Cody Bowlin, 26, a self-employed auctioneer, appears to be connected via his grandfather, Marvin Henderson of Livingston, founder of Henderson Brothers Auctioneers who has contributed more than $50,000 to various political candidates since 2003.
Henderson has experienced legal problems of his own which will be discussed in more detail in a subsequent post. But for now, let’s look at Cody Bowlin.
His citations, in chronological order, include:
- March 18, 2008—Possession of marijuana;
- Nov. 21, 2008—Speeding, limitations on passing on the left;
- Sept. 24, 2009—Following too closely, driving under suspension (amended to improper parking);
- May 3, 2011—Shoplifting;
- Dec. 13, 2011—No seat belt;
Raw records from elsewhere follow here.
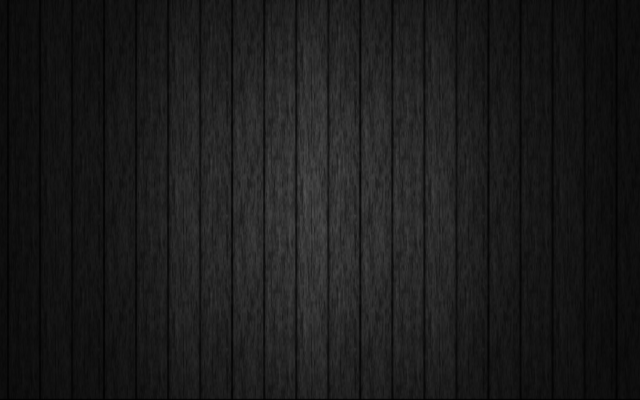
Write a Shadertoy shader that draws this texture.

```glsl
// Dark vertical wood planks under a soft central pool of light.
// Wrapped value noise, stretched along the boards, makes a grain tile that
// repeats every four planks; seams, knots and a vignette are layered on it.

#define PLANK_WIDTH 0.05005
#define FIRST_SEAM 0.0125
#define TILE_HEIGHT 0.3333
#define SEAM_WIDTH 0.024
#define SEAM_DEPTH 0.62
#define GRAIN_CONTRAST 0.85
#define PORE_DEPTH 0.24
#define KNOT_CONTRAST 0.11
#define AMBIENT 0.047
#define GLOW 0.168
#define GLOW_FALLOFF vec2(2.9, 0.8)

float hash(vec2 p) {
    vec3 q = fract(p.xyx * vec3(0.1031, 0.1030, 0.0973));
    q += dot(q, q.yzx + 33.33);
    return fract((q.x + q.y) * q.z);
}

// Lattice cell wrapped safely, away from rounding at the period.
vec2 wrapCell(vec2 cell, vec2 period) {
    return floor(mod(cell + 0.5, period));
}

// Value noise whose lattice wraps after the given number of cells.
float tiledNoise(vec2 p, vec2 period) {
    vec2 cell = floor(p), f = fract(p);
    f = f * f * (3.0 - 2.0 * f);
    vec2 a = wrapCell(cell, period), b = wrapCell(cell + 1.0, period);
    return mix(mix(hash(a), hash(vec2(b.x, a.y)), f.x),
               mix(hash(vec2(a.x, b.y)), hash(b), f.x), f.y);
}

// Noise with cells.x columns per plank and cells.y rows per tile.
float woodNoise(vec2 p, vec2 cells) {
    return tiledNoise(p * cells, cells * vec2(4.0, 1.0));
}

// Fine straight fibres over broader streaks, with a slight drift.
float fibres(vec2 p) {
    p.x += 0.07 * (woodNoise(p, vec2(2.0, 4.0)) - 0.5);
    float grain = 0.40 * (woodNoise(p, vec2(24.0, 18.0)) - 0.5);
    grain += 0.26 * (woodNoise(p, vec2(15.0, 6.0)) - 0.5);
    grain += 0.16 * (woodNoise(p, vec2(6.0, 2.0)) - 0.5);
    grain += 0.26 * (woodNoise(p, vec2(27.0, 48.0)) - 0.5);
    return grain;
}

// Tall nested rings, fading away from the heart of the knot.
float knotRings(vec2 local, float wobble) {
    vec2 d = vec2((local.x - 0.3) * 3.6, (fract(local.y - 0.375) - 0.5) * 3.6);
    float r = length(d) + 0.5 * wobble;
    return sin(15.0 * r + 1.2) * exp(-1.6 * dot(d, d));
}

void mainImage(out vec4 fragColor, in vec2 fragCoord) {
    vec2 uv = fragCoord / iResolution.xy;

    // Board space: x counts planks, y counts grain tiles.
    vec2 board = vec2((uv.x - FIRST_SEAM) / PLANK_WIDTH, uv.y / TILE_HEIGHT);
    vec2 local = fract(board);
    float kind = floor(mod(floor(board.x) + 0.5, 4.0));
    float pixel = 1.0 / (iResolution.x * PLANK_WIDTH);

    // Plank tone, fibres and sparse dark pores
    vec4 tones = vec4(1.01, 1.08, 0.98, 0.98);
    float wood = tones[int(kind)];
    wood *= 1.0 + GRAIN_CONTRAST * fibres(board);
    float pores = smoothstep(0.66, 0.92, woodNoise(board + 0.37, vec2(20.0, 11.0)));
    wood *= 1.0 - PORE_DEPTH * pores;

    // Knots and worn dark flecks on the figured plank
    float figured = 1.0 - step(0.5, abs(kind - 2.0));
    float wobble = woodNoise(board, vec2(7.0, 8.0)) - 0.5;
    wood *= 1.0 + KNOT_CONTRAST * figured * knotRings(local, wobble);
    float flecks = smoothstep(0.5, 0.8, woodNoise(board, vec2(13.0, 17.0)));
    float wornEdge = figured * smoothstep(0.55, 0.85, local.x);
    wornEdge += 0.5 * (1.0 - step(0.5, abs(kind - 1.0))) * smoothstep(0.35, 0.1, local.x);
    wood *= 1.0 - 0.3 * flecks * wornEdge;

    // Seams: a thin ragged groove, unequal in depth, inside a soft shadow
    float edge = abs(fract(board.x + 0.5) - 0.5);
    float seam = floor(mod(floor(board.x + 0.5) + 0.5, 4.0));
    vec4 depths = vec4(1.0, 0.95, 0.78, 1.1);
    float ragged = 0.82 + 0.36 * woodNoise(board, vec2(1.0, 26.0));
    float groove = 1.0 - smoothstep(SEAM_WIDTH - 0.5 * pixel, SEAM_WIDTH + 0.9 * pixel, edge);
    float shadow = exp(-edge * edge * 160.0);
    wood *= 1.0 - min(SEAM_DEPTH * depths[int(seam)] * ragged, 0.9) * groove;
    wood *= 1.0 - 0.2 * shadow;

    // Central light
    vec2 p = uv * 2.0 - 1.0;
    float light = AMBIENT + GLOW * exp(-dot(p * p, GLOW_FALLOFF));

    // Dark strip along the lower border
    float floorStrip = smoothstep(0.002, 0.002 + 1.0 / iResolution.y, uv.y);
    fragColor = vec4(vec3(wood * light * mix(0.2, 1.0, floorStrip)), 1.0);
}
```
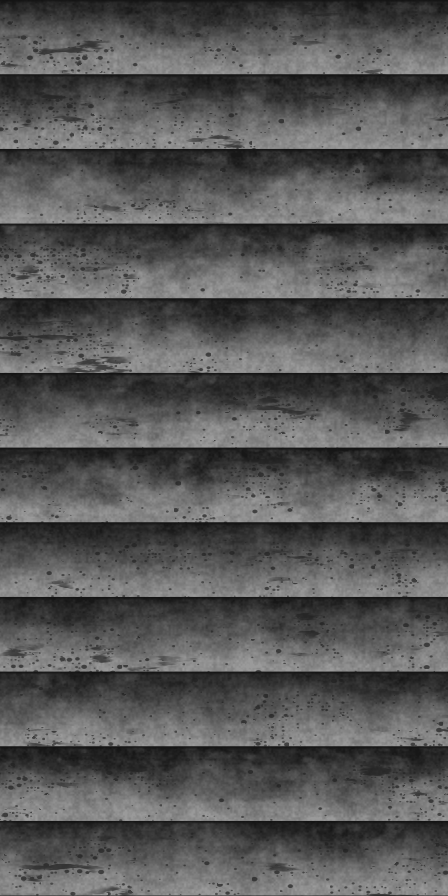
This texture is drawn by a WebGL 2 fragment shader. Its source:

```glsl
#version 300 es
precision highp float;
// Twelve overlapping weathered concrete slats, shaded from dark top to pale lower lip.
uniform vec2 u_resolution;
out vec4 fragColor;

const float SLAT_COUNT = 12.0;
const float CANVAS_HEIGHT = 2.0; // in canvas widths
const vec3 SEAM_COLOR = vec3(0.07);
const vec3 SHADOW_COLOR = vec3(0.125);
const vec3 LIP_COLOR = vec3(0.56);

float hash21(vec2 p) {
    vec3 q = fract(vec3(p.xyx) * 0.1031);
    q += dot(q, q.yzx + 33.33);
    return fract((q.x + q.y) * q.z);
}

float valueNoise(vec2 p) {
    vec2 cell = floor(p);
    vec2 f = fract(p);
    f = f * f * (3.0 - 2.0 * f);
    float low = mix(hash21(cell), hash21(cell + vec2(1.0, 0.0)), f.x);
    float high = mix(hash21(cell + vec2(0.0, 1.0)), hash21(cell + 1.0), f.x);
    return mix(low, high, f.y);
}

float fbm(vec2 p) {
    float sum = 0.0;
    float weight = 0.5;
    for (int octave = 0; octave < 5; octave++) {
        sum += weight * valueNoise(p);
        p = mat2(1.8, 0.6, -0.6, 1.8) * p + 17.3;
        weight *= 0.5;
    }
    return sum / 0.97;
}

// Streaky noise: octaves stay aligned with the axes.
float streaks(vec2 p) {
    return 0.6 * valueNoise(p) + 0.4 * valueNoise(p * 2.3 + 9.1);
}

// Small round pits, one at most in each cell; density runs from 0 to 1.
float pits(vec2 p, float density, float soft) {
    vec2 cell = floor(p);
    vec2 center = 0.3 + 0.4 * vec2(hash21(cell + 3.7), hash21(cell + 41.2));
    float radius = mix(0.12, 0.36, hash21(cell + 77.9));
    float present = step(1.0 - density, hash21(cell + 11.4));
    float dist = length((fract(p) - center) * vec2(0.8, 1.1));
    return present * (1.0 - smoothstep(radius - soft, radius + soft, dist));
}

// Brightness along a slat, from 0 at its shaded top to 1 at its lip.
float slatShade(float depth, float blotch, float wear) {
    float warped = depth + (blotch - 0.5) * 0.55 * wear;
    return mix(smoothstep(0.02, 0.95, warped), clamp(warped, 0.0, 1.0), 0.45);
}

void main() {
    vec2 p = gl_FragCoord.xy / u_resolution * vec2(1.0, CANVAS_HEIGHT);
    float pixel = 1.0 / u_resolution.x;
    float row = p.y * SLAT_COUNT / CANVAS_HEIGHT;
    float slat = floor(row);
    float depth = 1.0 - fract(row);
    float wear = mix(0.65, 1.25, hash21(vec2(slat, 5.0)));
    vec2 q = p + vec2(slat * 7.31, slat * 3.17); // separate wear on each slat

    // Stains, drips and horizontal brushing
    float blotch = fbm(q * vec2(9.0, 15.0));
    float mottle = fbm(q * vec2(38.0, 46.0) + 60.0);
    float drip = streaks(q * vec2(34.0, 3.0) + 20.0);
    float brush = streaks(q * vec2(5.0, 85.0) + 35.0);
    float shade = slatShade(depth, blotch, wear);
    shade += 0.24 * wear * (mottle - 0.5);
    shade += 0.15 * (drip - 0.5) + 0.10 * (brush - 0.5);

    // Pale scuffs in the shadow
    float scuff = smoothstep(0.52, 0.78, fbm(q * vec2(24.0, 34.0) + 90.0));
    shade += 0.22 * scuff * wear * (1.0 - depth);

    // Fine grain
    float grain = valueNoise(q * 230.0) + valueNoise(q * 120.0 + 8.0) - 1.0;
    shade += grain * mix(0.10, 0.16, depth);

    // Clustered pits and broken horizontal cracks
    float cluster = smoothstep(0.48, 0.72, fbm(q * vec2(8.0, 16.0) + 130.0));
    float band = smoothstep(0.1, 0.35, depth) * wear;
    float fine = pits(q * 125.0, 0.03 + 0.36 * cluster * band, pixel * 90.0);
    float coarse = pits(q * 64.0, 0.015 + 0.22 * cluster * band, pixel * 45.0);
    float crackNoise = fbm(q * vec2(13.0, 62.0) + 170.0);
    float crack = smoothstep(0.63, 0.74, crackNoise) * cluster;
    float damage = max(max(fine * 0.6, coarse * 0.7), crack * 0.7);
    shade = clamp(shade, -0.08, 1.1) * (1.0 - damage);

    vec3 color = mix(SHADOW_COLOR, LIP_COLOR, shade);

    // Thin seam under each lip, fading into the slat below
    float edge = pixel * SLAT_COUNT / CANVAS_HEIGHT;
    float underLip = 1.0 - smoothstep(0.0, 0.03 + edge, depth);
    float lipEdge = smoothstep(1.0 - edge, 1.0, depth);
    color = mix(color, SEAM_COLOR, max(underLip * 0.8, lipEdge * 0.8));
    fragColor = vec4(color, 1.0);
}
```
- May 31, 2012—Speeding;
- Nov, 27, 2012—Careless operation, driving left of center, operating a vehicle while intoxicated with controlled dangerous substance;
- June 2, 2015—Improper overtaking and passing a stopped school bus;
- Oct. 27, 2015—Possession of drug paraphernalia, possession of marijuana or synthetic contraband;
- Nov. 17, 2015—Careless operation of a motor vehicle, driving while intoxicated—controlled substance, second offense; operating a vehicle while under the influence of alcoholic beverages, second offense;
- June 11, 2016—Possession of marijuana, possession of a schedule 3 drug, improper passing, no insurance (all charges dismissed after proof of insurance mailed in showing the insured to be not Bowlin, but his grandfather, Marvin Henderson—insurance coverage that was issued June 10, the day before Bowlin’s arrest and which did not list Bowlin as covered as a driver);
- June 23, 2016—Speeding;
- Sept. 21, 2016—Possession of drug paraphernalia.
In at least three cases, Bowlin failed to appear for arraignment and bench warrants were issued for him.
Some with less pull might find himself subject to Louisiana’s three strike law that imposes harsher penalties to multiple offenders.
Bowlin also picked up a DWI in Mississippi several years ago. In that case, he completed a 90-day pre-trial intervention (PTI) program for first offenders, court records from that state indicate.
He later completed another PTI and charges were dropped. PTI programs are intended only for first offenders.
But it is his arrest in St. Landry back in June and the November 17, 2015, DWI arrest that raise eyebrows.
In the St. Landry case, papers submitted to the court by District Attorney Earl Taylor’s office certified that he had completed yet another PTI program in an astonishing nine days (PTIs normally require several weeks to complete, in some cases, months) and charges were dismissed. (Perhaps he was enrolled in the accelerated class, given his experience in the program.)
But it is that Nov. 17, 2015, that warrants special attention.
That’s because in Livingston Parish, where this arrest occurred, DWI cases are always held on Wednesdays. Always, except for Bowlin’s case, that is.
You see, Mothers Against Drunk Driving (MADD) monitors DWI cases and always shows up to track DWI trials.
But Bowlin was flying under MADD’s radar.
That’s because the case has been scheduled for next Monday, December 5, LouisianaVoice has learned, and MADD is mad.
There was no explanation of why Bowlin’s case was moved from Wednesday to Monday.
Perrilloux has already dropped charges against Bowlin in two other cases, the ones on June 2, 2015, and October 27, 2015. He probably planned to do the same next Monday but with MADD sitting in the courtroom, perhaps he should reconsider.
But now that MADD has been alerted, they will be there, the best (or worst) intentions of District Attorney Scott Perrilloux notwithstanding.